Walking The Lobster

Episodes

EpisodeFirst
Broadcast
Comments
0120180212

Writer John Walsh explores the male desire to stand out, sartorially and in attitude.

Writer John Walsh explores the male desire to stand out in all manner of attire, in all eras.

To set the scene he describes a poet of the boulevard who took something strange for a walk, this being a template for the characters who follow. Then there's reference to a Mr Tituss Burgess and to the author himself who is, sartorially, rather hit and miss.

Producer Duncan Minshull.

0220180213

Writer John Walsh examines the male desire to stand out, sartorially and in attitude.

Writer John Walsh explores the male desire to stand out in all manner of attire, in all eras.

This time his exemplars hark back to the ancient world, to Caesar and Alcibiades, who wore certain colours and certain styles to signal - well, what exactly?
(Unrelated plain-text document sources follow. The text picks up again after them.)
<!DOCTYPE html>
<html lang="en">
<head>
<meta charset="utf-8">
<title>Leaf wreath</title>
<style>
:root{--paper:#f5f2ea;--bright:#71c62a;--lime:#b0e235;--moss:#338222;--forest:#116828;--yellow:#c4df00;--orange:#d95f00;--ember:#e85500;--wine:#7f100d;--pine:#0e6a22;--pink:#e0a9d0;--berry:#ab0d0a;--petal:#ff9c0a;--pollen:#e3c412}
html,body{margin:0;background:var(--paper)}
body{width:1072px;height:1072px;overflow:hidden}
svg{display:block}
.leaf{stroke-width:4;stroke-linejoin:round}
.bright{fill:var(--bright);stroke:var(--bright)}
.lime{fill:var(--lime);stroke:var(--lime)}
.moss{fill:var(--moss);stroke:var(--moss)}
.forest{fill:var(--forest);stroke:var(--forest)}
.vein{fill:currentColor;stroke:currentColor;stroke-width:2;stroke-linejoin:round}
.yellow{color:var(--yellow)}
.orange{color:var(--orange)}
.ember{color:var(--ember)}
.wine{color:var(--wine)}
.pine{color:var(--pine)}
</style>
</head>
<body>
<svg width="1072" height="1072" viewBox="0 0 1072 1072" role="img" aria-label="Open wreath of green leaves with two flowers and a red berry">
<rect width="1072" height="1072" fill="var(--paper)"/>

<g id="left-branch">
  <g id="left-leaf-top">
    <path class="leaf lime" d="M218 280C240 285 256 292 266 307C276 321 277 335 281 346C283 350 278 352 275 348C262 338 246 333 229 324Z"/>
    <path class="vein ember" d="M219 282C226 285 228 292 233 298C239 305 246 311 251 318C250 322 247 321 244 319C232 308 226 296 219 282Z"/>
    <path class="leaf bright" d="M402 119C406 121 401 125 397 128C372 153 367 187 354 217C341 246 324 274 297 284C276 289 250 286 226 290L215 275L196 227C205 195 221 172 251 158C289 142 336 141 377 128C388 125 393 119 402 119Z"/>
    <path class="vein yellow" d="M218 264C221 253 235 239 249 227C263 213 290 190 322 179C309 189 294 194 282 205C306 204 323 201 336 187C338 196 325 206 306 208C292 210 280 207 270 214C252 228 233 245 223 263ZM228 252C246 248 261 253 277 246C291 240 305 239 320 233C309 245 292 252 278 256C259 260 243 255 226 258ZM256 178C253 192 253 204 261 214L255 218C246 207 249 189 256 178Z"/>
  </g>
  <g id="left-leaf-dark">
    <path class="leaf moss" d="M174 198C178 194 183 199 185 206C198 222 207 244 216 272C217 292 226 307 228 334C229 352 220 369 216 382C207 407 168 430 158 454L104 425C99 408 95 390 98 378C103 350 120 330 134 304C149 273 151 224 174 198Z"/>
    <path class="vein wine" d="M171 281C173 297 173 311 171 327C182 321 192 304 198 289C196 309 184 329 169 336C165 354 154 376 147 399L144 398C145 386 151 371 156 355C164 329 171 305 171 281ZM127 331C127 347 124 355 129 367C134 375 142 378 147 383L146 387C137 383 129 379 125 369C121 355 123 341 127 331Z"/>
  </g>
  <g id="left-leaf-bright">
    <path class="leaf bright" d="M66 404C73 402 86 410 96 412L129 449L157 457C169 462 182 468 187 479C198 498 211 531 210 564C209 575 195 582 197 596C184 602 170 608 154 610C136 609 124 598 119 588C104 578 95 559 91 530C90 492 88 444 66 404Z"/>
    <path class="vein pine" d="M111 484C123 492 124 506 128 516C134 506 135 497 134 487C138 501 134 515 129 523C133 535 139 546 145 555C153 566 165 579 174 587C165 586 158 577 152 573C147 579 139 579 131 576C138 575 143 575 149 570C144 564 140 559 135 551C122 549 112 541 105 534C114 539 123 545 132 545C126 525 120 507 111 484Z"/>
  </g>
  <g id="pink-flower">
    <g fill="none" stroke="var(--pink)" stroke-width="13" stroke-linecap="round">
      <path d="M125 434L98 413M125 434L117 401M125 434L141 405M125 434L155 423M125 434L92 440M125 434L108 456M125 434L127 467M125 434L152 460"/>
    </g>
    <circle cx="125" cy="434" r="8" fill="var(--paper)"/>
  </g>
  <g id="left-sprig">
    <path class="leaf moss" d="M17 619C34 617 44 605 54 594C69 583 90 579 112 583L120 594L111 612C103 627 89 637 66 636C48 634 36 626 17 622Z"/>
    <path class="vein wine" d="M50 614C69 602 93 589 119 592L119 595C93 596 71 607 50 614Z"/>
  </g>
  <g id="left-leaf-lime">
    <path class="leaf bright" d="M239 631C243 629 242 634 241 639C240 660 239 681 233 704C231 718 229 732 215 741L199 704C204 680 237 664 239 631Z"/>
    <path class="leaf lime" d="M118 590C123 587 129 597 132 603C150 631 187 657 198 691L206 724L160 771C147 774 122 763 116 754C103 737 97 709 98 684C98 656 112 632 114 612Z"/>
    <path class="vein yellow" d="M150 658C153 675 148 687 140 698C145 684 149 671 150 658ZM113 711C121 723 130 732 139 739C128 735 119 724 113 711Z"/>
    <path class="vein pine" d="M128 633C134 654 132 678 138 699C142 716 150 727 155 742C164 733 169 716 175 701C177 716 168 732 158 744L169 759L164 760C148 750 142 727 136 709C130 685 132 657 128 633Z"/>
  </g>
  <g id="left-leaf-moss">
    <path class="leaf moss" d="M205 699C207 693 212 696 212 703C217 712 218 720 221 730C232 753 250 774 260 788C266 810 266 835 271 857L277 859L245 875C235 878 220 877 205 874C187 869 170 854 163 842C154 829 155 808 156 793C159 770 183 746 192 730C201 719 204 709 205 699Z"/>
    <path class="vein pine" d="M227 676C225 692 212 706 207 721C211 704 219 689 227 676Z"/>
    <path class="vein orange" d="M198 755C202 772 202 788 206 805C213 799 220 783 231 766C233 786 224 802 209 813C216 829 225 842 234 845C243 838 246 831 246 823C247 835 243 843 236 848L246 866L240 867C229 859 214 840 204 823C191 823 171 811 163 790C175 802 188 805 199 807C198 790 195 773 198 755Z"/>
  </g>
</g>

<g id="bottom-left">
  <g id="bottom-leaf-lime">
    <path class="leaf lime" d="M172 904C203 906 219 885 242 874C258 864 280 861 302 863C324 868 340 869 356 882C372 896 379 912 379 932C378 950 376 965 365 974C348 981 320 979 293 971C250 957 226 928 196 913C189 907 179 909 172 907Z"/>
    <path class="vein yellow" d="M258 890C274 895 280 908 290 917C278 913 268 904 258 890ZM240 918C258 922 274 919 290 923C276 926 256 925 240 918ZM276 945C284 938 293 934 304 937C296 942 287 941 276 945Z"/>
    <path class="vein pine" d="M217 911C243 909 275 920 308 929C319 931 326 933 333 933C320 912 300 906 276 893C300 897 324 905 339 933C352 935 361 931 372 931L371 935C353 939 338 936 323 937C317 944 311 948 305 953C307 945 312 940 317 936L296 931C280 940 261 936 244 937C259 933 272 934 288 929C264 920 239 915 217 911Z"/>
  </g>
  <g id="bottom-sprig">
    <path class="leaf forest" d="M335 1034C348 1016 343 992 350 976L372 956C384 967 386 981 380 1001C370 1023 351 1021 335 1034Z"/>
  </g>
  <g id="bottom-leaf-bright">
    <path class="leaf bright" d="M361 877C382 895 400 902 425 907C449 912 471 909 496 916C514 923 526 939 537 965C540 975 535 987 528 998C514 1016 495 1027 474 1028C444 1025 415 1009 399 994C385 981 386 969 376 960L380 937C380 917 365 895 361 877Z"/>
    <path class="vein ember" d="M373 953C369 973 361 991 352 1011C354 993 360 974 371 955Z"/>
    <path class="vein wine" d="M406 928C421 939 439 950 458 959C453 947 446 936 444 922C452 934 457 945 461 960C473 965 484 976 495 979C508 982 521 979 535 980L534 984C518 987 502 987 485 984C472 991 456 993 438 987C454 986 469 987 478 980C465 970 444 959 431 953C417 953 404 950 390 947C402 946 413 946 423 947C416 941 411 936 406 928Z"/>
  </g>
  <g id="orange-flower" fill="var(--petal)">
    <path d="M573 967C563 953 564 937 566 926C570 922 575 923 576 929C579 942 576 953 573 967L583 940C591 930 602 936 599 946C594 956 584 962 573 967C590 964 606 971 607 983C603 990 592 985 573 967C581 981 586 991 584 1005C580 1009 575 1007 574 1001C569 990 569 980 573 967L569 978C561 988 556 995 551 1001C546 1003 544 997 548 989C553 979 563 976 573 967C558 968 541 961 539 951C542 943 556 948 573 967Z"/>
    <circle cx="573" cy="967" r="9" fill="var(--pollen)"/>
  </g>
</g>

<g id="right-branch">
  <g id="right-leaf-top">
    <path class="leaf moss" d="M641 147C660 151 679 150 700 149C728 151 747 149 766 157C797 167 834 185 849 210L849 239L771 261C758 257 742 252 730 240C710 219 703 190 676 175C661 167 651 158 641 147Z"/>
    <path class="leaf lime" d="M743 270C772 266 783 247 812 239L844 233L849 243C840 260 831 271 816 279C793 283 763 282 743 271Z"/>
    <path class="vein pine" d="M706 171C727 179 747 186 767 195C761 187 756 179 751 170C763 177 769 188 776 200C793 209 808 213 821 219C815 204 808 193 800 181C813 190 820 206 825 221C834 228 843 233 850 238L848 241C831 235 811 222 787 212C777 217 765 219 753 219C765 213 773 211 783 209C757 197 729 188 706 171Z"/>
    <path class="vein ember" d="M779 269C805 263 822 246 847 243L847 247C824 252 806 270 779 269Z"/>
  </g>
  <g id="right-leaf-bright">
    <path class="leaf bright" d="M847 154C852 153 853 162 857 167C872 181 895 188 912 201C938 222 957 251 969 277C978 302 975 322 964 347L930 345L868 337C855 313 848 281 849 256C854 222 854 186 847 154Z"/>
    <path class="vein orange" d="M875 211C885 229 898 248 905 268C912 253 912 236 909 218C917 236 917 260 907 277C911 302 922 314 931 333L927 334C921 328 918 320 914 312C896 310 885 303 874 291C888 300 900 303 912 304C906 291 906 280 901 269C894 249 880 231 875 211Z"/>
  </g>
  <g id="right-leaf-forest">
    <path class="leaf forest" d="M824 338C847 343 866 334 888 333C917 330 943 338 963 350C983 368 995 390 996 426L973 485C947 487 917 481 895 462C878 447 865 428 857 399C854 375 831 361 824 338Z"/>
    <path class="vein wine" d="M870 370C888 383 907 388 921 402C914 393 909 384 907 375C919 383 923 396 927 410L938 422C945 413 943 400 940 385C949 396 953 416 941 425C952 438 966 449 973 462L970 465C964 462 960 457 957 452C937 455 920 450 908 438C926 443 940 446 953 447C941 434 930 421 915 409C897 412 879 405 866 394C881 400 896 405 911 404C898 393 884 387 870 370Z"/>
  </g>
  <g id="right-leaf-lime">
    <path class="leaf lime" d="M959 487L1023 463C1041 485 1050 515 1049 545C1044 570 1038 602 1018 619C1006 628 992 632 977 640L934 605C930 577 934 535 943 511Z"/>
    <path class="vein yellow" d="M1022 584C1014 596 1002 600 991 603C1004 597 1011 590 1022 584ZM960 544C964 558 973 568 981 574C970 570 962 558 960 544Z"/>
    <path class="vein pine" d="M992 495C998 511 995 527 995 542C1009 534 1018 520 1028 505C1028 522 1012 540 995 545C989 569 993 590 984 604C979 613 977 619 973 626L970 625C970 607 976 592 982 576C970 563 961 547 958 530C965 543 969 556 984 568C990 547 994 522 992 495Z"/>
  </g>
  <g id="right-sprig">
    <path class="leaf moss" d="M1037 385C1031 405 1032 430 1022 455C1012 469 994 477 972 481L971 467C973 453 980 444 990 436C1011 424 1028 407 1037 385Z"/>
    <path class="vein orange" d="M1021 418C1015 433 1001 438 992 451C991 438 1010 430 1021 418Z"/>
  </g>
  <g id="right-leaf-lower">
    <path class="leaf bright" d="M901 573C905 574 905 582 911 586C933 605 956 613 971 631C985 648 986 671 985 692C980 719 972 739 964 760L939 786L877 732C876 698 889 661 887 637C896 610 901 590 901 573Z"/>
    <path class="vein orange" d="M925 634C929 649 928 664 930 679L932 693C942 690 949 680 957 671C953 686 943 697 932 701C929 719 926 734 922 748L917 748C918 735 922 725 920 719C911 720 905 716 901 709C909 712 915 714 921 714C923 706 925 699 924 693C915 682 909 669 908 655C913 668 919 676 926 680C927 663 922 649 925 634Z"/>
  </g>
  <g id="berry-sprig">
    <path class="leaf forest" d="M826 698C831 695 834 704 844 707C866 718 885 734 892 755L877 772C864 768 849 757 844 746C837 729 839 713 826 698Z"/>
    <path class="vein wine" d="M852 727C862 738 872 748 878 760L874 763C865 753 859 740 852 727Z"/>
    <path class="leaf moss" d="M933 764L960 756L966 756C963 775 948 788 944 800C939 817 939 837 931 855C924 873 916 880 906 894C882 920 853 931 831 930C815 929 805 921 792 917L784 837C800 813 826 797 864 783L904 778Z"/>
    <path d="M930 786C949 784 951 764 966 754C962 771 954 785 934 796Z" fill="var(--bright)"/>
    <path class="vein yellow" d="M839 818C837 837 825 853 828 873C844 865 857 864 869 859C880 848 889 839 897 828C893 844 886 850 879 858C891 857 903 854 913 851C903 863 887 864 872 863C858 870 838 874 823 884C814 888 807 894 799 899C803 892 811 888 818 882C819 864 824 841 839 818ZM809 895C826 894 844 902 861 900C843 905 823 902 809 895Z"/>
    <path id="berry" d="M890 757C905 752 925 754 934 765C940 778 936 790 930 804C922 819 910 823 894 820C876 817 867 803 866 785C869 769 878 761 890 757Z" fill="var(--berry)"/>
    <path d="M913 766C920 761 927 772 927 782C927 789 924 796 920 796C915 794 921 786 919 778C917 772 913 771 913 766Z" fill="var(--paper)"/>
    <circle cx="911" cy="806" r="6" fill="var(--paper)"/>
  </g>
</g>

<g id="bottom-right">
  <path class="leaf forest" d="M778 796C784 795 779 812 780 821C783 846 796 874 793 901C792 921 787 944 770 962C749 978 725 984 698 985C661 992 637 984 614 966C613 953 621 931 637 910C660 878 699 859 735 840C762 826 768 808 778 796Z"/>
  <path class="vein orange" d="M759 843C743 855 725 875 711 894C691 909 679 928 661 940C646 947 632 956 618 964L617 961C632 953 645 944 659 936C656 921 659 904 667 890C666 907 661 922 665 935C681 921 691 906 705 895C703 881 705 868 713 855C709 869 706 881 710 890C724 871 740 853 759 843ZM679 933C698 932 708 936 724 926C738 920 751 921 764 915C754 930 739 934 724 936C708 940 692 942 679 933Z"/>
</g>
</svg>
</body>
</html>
Then the author can't resist denouncing his own look during his student years..

Producer Duncan Minshull.

0320180214

Writer John Walsh examines the male desire to stand out, sartorially and in attitude.

Writer John Walsh explores the male desire to stand out in all manner of attire, in all eras.

It is the 1720s and we encounter Richard Nash, known to all as Beau Nash, a 'committed hedonist and contrarian'. Then there's Oscar Wilde. And we learn about the difference between 'dandyism' and 'flamboyance', before the author's own look is examined again.

Producer Duncan Minshull.

0420180215

Writer John Walsh examines the male desire to stand out, sartorially and in attitude.

Writer John Walsh examines the male desire to stand out in all attires, in all eras.

In drab and repressive times certain individuals flew their flags for flamboyance - Mikhail Bulgakov and Curzio Malaparte. There's also Julian MacLaren Ross to admire, and then the author himself attempts to contribute. Successfully?

Producer Duncan Minshull.

05 LAST20180216

Writer John Walsh examines the male desire to stand out, sartorially and in attitude.

Writer John Walsh examines the male desire to stand out in all attires, in all eras.

The series concludes with an examination of 'mass showing off', often during times of social upheaval. Take the Macaronis and latterly Les Sapeurs as examples. And how does the author himself compete with these 'flam boys'?

Producer Duncan Minshull.